Problem:
If a line in the records contains the string "height", show that line.
──────── Given information
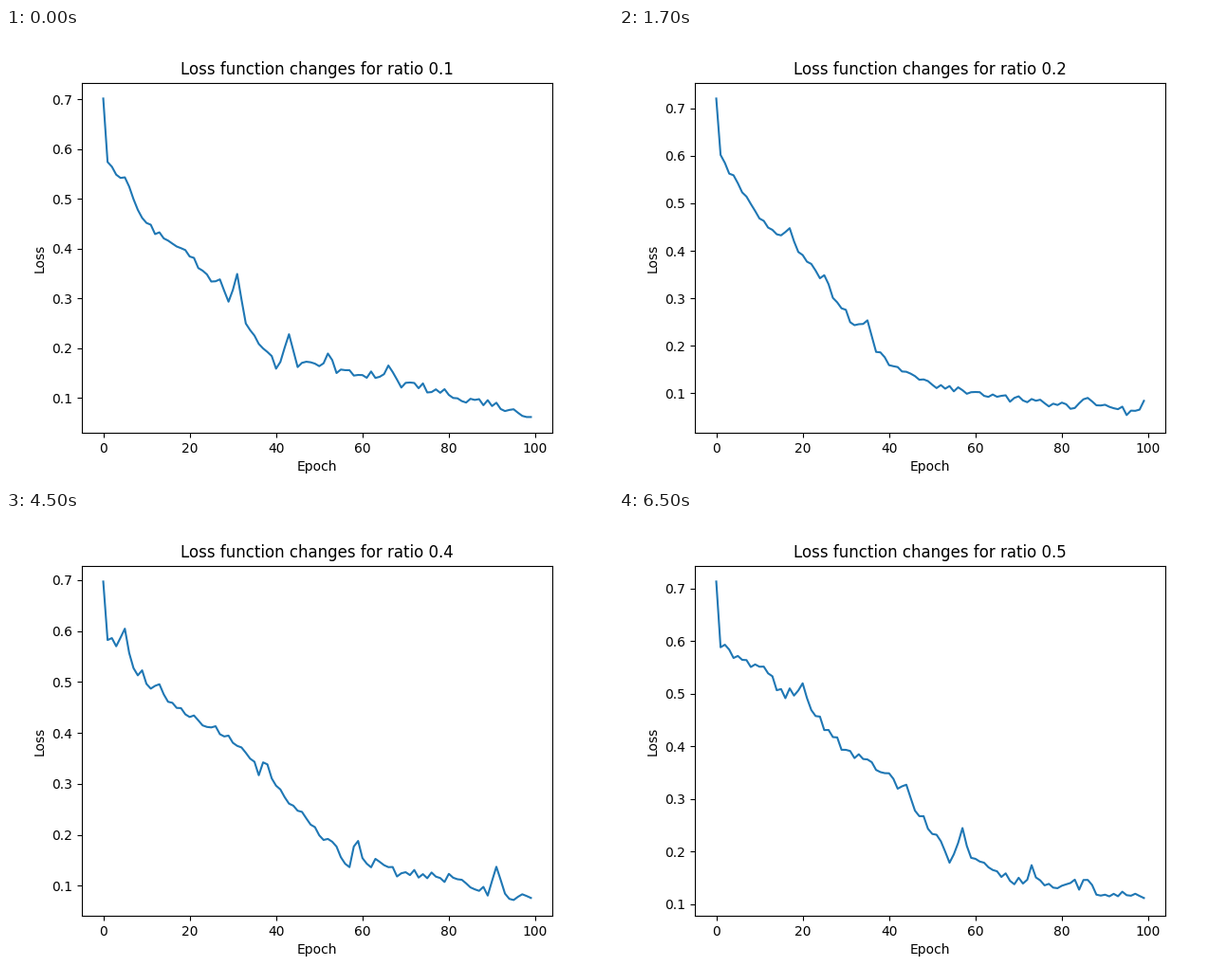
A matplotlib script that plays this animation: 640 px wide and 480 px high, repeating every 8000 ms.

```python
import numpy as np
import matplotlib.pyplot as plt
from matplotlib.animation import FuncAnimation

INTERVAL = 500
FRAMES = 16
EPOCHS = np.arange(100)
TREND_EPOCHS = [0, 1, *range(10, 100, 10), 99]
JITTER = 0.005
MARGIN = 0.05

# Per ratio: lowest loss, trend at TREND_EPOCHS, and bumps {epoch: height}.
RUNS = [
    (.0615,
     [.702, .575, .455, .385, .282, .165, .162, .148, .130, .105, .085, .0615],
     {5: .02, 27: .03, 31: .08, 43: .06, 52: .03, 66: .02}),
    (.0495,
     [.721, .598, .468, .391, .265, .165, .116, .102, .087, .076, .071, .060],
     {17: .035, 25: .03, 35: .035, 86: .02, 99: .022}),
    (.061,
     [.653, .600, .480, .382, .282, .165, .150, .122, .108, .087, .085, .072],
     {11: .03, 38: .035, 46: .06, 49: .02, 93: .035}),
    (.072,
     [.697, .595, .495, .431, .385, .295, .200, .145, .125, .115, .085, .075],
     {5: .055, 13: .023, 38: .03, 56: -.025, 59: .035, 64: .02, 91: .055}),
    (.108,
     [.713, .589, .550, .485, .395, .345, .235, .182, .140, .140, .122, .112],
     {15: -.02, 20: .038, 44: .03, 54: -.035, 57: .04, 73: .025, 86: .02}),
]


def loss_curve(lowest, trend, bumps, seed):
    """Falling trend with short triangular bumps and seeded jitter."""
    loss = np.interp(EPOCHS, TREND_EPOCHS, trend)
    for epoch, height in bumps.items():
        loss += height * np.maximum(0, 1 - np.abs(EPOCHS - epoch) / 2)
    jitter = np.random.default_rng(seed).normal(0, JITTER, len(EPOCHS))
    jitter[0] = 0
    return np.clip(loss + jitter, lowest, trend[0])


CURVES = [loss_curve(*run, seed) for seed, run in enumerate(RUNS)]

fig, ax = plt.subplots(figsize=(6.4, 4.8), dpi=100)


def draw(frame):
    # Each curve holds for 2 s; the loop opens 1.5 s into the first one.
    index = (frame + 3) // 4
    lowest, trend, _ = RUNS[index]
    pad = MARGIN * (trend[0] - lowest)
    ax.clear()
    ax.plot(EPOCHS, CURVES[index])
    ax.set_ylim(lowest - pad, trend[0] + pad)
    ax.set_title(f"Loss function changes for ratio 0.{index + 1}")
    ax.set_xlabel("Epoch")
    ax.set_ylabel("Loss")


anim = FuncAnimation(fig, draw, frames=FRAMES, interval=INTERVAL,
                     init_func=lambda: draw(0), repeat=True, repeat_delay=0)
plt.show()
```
────────────────
Problem solution:
# Per ratio: lowest loss, trend at TREND_EPOCHS, and bumps {epoch: height}.
    for epoch, height in bumps.items():
        loss += height * np.maximum(0, 1 - np.abs(EPOCHS - epoch) / 2)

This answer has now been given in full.